> **YOUR GOAL**: Copy out all lines from the entries below in which "layer" occurs.

> **LISTED ENTRIES**:
┌──
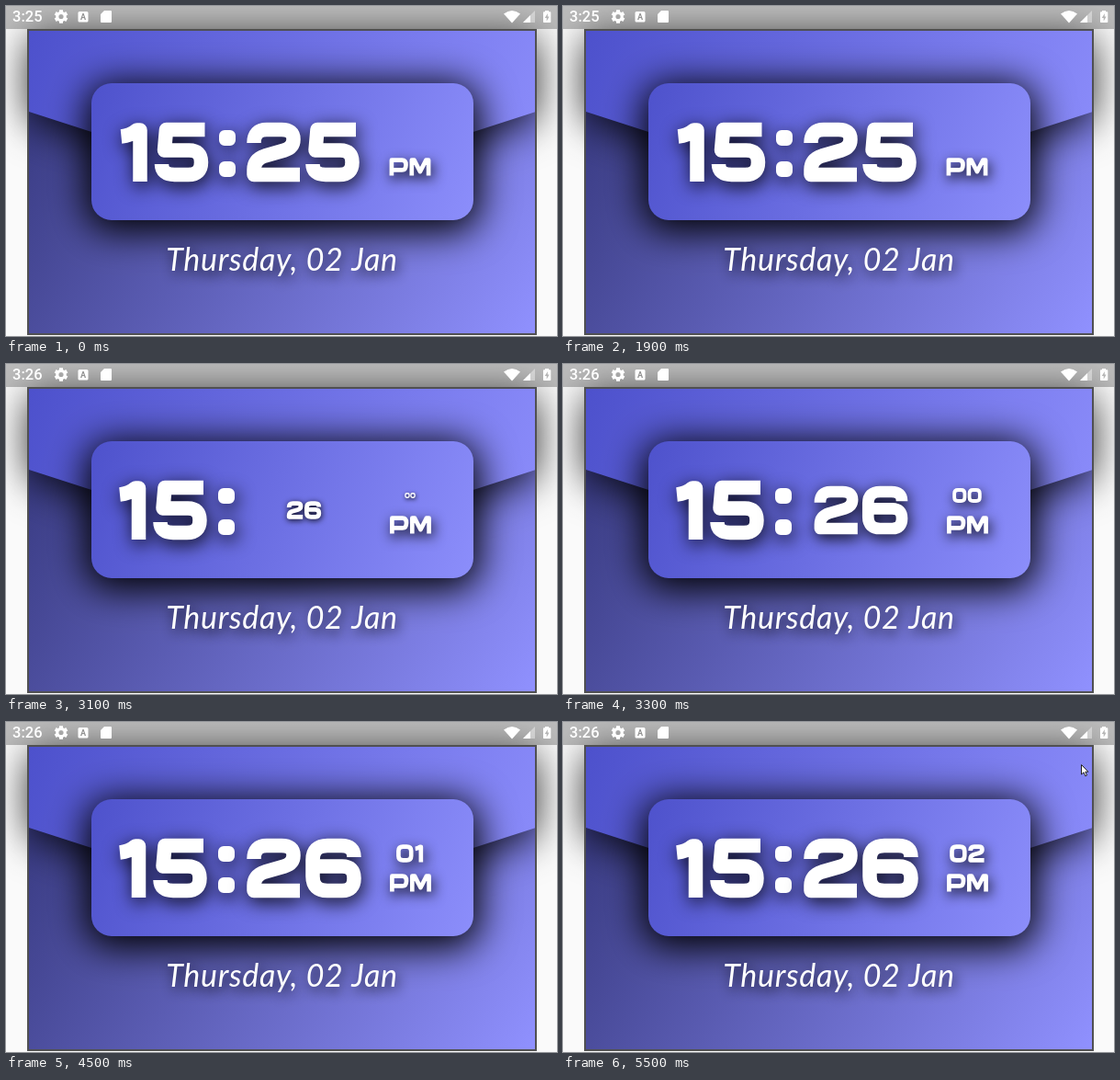
Write an HTML page with a canvas that moves like this. It is 600 px wide and 359 px high and loops after 5.7 s.

```html
<!DOCTYPE html>
<html lang="en">
<head>
<meta charset="utf-8">
<title>Clock</title>
<style>
html, body { margin: 0; width: 100%; height: 100%; overflow: hidden; background: #fafafa; }
canvas { display: block; width: 600px; height: 359px; }
</style>
</head>
<body>
<canvas id="stage" width="600" height="359"></canvas>
<script>
const W = 600, H = 359, LOOP = 5700, STEP = 100, GROW = 550;
const ctx = document.getElementById('stage').getContext('2d');

// Centre lines of the wide display letters: 64 units high, 15 thick
const GLYPHS = {
  0: [62, 'M24 7.5H38Q54 7.5 54 23V41Q54 56.5 38 56.5H24Q8 56.5 8 41V23Q8 7.5 24 7.5Z'],
  1: [33, 'M22.5 64V8H19Q12 14 2 15'],
  2: [59, 'M8 22Q8 7.5 22 7.5H38Q51 7.5 51 18Q51 27 41 30L20 36Q8 40 8 51V56.5H58'],
  5: [59, 'M55 7.5H13L11 30H38Q51 30 51 43Q51 56.5 37 56.5H22Q8 56.5 8 45'],
  6: [61, 'M53 20Q53 7.5 39 7.5H24Q8 7.5 8 23V41Q8 56.5 24 56.5H40Q53 56.5 53 43Q53 30 40 30H8'],
  7: [57, 'M1 7.5H50V12L24 64'],
  8: [60, 'M20 7.5H40Q50 7.5 50 19Q50 31 40 31H20Q10 31 10 19Q10 7.5 20 7.5ZM20 31H40Q52 31 52 44Q52 56.5 40 56.5H20Q8 56.5 8 44Q8 31 20 31Z'],
  9: [61, 'M8 44Q8 56.5 22 56.5H37Q53 56.5 53 41V23Q53 7.5 37 7.5H21Q8 7.5 8 21Q8 34 21 34H53'],
  P: [68, 'M8 64V7.5H46Q60 7.5 60 25Q60 43 46 43H8'],
  M: [77, 'M8 64V7.5H17L38.5 49L60 7.5H69V64']
};
const GAP = 5;

const TICKS = [
  { at: -30, sec: '57' }, { at: 945, sec: '58' }, { at: 1900, sec: '59' },
  { at: 2900, sec: '00' }, { at: 3950, sec: '01' }, { at: 4690, sec: '02' }
];
const MINUTE = 2900;

const POINTER_START = 4900;
const POINTER = [[594, 200], [134, 234], [400, 110], [574, 54], [568, 48], [565, 46], [564, 46]];

function setShadow(c, x, y, blur, alpha) {
  c.shadowColor = `rgba(0,0,0,${alpha})`;
  c.shadowOffsetX = x;
  c.shadowOffsetY = y;
  c.shadowBlur = blur;
}

function slope(c, x0, y0, x1, y1, from, to) {
  const g = c.createLinearGradient(x0, y0, x1, y1);
  g.addColorStop(0, from);
  g.addColorStop(1, to);
  return g;
}

function fillPath(c, d, color) {
  c.fillStyle = color;
  c.fill(new Path2D(d), 'evenodd');
}

function word(text) {
  const path = new Path2D();
  let x = 0;
  for (const ch of text) {
    const [w, d] = GLYPHS[ch];
    path.addPath(new Path2D(d), new DOMMatrix([1, 0, 0, 1, x, 0]));
    x += w + GAP;
  }
  return { path, width: x - GAP };
}

function drawWord(c, text, cx, cy, size, grow = 1) {
  const s = size * grow;
  if (s < 0.004) return;
  const { path, width } = word(text);
  c.save();
  setShadow(c, 2 * grow, 5 * grow, (size < 1 ? 14 : 20) * grow, 0.9);
  c.translate(cx, cy);
  c.scale(s, s);
  c.translate(-width / 2, -32);
  c.strokeStyle = '#fff';
  c.lineWidth = 15.5;
  c.lineJoin = 'round';
  c.stroke(path);
  c.restore();
}

function drawColon(c, x) {
  c.save();
  setShadow(c, 2, 5, 20, 0.9);
  c.fillStyle = '#fff';
  c.beginPath();
  c.roundRect(x, 135, 18, 17, 6);
  c.roundRect(x, 169, 18, 17, 6);
  c.fill();
  c.restore();
}

function drawGear(c, x, y) {
  c.save();
  c.translate(x, y);
  c.fillStyle = '#fff';
  for (let i = 0; i < 6; i++) {
    c.fillRect(-2, -7.3, 4, 4);
    c.rotate(Math.PI / 3);
  }
  c.strokeStyle = '#fff';
  c.lineWidth = 3.2;
  c.beginPath();
  c.arc(0, 0, 4.2, 0, 7);
  c.stroke();
  c.restore();
}

function drawStatus(c) {
  c.fillStyle = 'rgba(0,0,0,.25)';
  c.fillRect(0, 0, W, 25);
  drawGear(c, 60, 11.5);
  c.fillStyle = '#fff';
  c.beginPath();
  c.roundRect(78.5, 6, 11, 11.5, 1.5);
  c.fill();
  c.fillStyle = '#8f8f8f';
  c.font = '700 9px Roboto, sans-serif';
  c.textAlign = 'center';
  c.fillText('A', 84, 15);
  fillPath(c, 'M107 5H114Q115 5 115 6V17Q115 18 114 18H104Q103 18 103 17V9Z', '#fff');
  fillPath(c, 'M542 8.5Q551 1.5 560 8.5L551 18.5Z', '#fff');
  fillPath(c, 'M576 5V18H563Z', 'rgba(255,255,255,.4)');
  fillPath(c, 'M571 10V18H563Z', '#fff');
  fillPath(c, 'M587 5H591V6.3H592.5Q593.3 6.3 593.3 7V17.2Q593.3 18 592.5 18H585.8Q585 18 585 17.2V7Q585 6.3 585.8 6.3H587Z M589.8 8L586.8 13H588.7V16.5L591.6 11.5H589.8Z', '#fff');
}

function drawBack(c) {
  c.fillStyle = '#fafafa';
  c.fillRect(0, 0, W, H);
  c.fillStyle = slope(c, 25, 27, 577, 357, '#33357a', '#9091ff');
  c.fillRect(24, 26, 553, 331);

  // Envelope flap
  c.save();
  setShadow(c, 0, 8, 44, 0.85);
  fillPath(c, 'M25 27H577V115L301 204L25 115Z', slope(c, 25, 27, 577, 204, '#4d51cc', '#8c8dfb'));
  c.restore();

  c.strokeStyle = '#505052';
  c.lineWidth = 2;
  c.strokeRect(24, 26, 553, 331);
  drawStatus(c);
}

function drawCard(c) {
  // Shadow alone, cast by a slightly larger plate outside the stage
  c.save();
  setShadow(c, 0, 1006, 40, 1);
  c.beginPath();
  c.roundRect(87, 78 - 1000, 428, 161, 28);
  c.fill();
  c.restore();

  c.fillStyle = slope(c, 93, 84, 509, 233, '#4e52cc', '#8c8efb');
  c.beginPath();
  c.roundRect(93, 84, 416, 149, 22);
  c.fill();
}

function drawDate(c) {
  c.save();
  setShadow(c, 2, 5, 14, 0.85);
  c.fillStyle = '#fff';
  c.font = 'italic 400 34px Lato, sans-serif';
  c.letterSpacing = '0.7px';
  c.textAlign = 'center';
  c.fillText('Thursday, 02 Jan', 300.5, 288);
  c.restore();
}

function buildScene() {
  const layer = document.createElement('canvas');
  layer.width = W;
  layer.height = H;
  const c = layer.getContext('2d');
  drawBack(c);
  drawCard(c);
  drawDate(c);
  return layer;
}

function growth(t, start) {
  const e = Math.min(1, Math.max(0, (t - start) / GROW));
  return e * e * (3 - 2 * e);
}

function drawPointer(t) {
  if (t < POINTER_START) return;
  const i = Math.min(POINTER.length - 1, Math.floor((t - POINTER_START) / STEP));
  const [x, y] = POINTER[i];
  ctx.save();
  ctx.translate(x, y);
  const arrow = new Path2D('M.5 .5V11L3 8.8L4.8 12.8L6.5 12L4.8 8.2H8Z');
  ctx.fillStyle = '#fff';
  ctx.fill(arrow);
  ctx.strokeStyle = '#222';
  ctx.lineWidth = 1;
  ctx.stroke(arrow);
  ctx.restore();
}

const scene = buildScene();

function draw(t) {
  const late = t >= MINUTE;
  const minute = late ? '26' : '25';
  const tick = TICKS.filter(k => k.at <= t).pop();

  ctx.drawImage(scene, 0, 0);
  ctx.fillStyle = '#fff';
  ctx.font = '500 16.5px Roboto, sans-serif';
  ctx.textAlign = 'left';
  ctx.fillText('3:' + minute, 7, 17);

  drawWord(ctx, '15', late ? 170.5 : 172, 159, 1);
  drawColon(ctx, late ? 231 : 232);
  drawWord(ctx, minute, late ? 324.5 : 323.5, 159, 1, late ? growth(t, MINUTE) : 1);
  drawWord(ctx, tick.sec, 440, 143, 0.3, growth(t, tick.at));
  drawWord(ctx, 'PM', late ? 440.5 : 440, 175, 0.3);
  drawPointer(t);
}

const begin = performance.now();
function loop() {
  const t = (performance.now() - begin) % LOOP;
  draw(Math.floor(t / STEP) * STEP);
  requestAnimationFrame(loop);
}
loop();
</script>
</body>
</html>
```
└──
> **RESPONSE FOR THIS EXERCISE**:
  const layer = document.createElement('canvas');
  layer.width = W;
  layer.height = H;
  const c = layer.getContext('2d');
  return layer;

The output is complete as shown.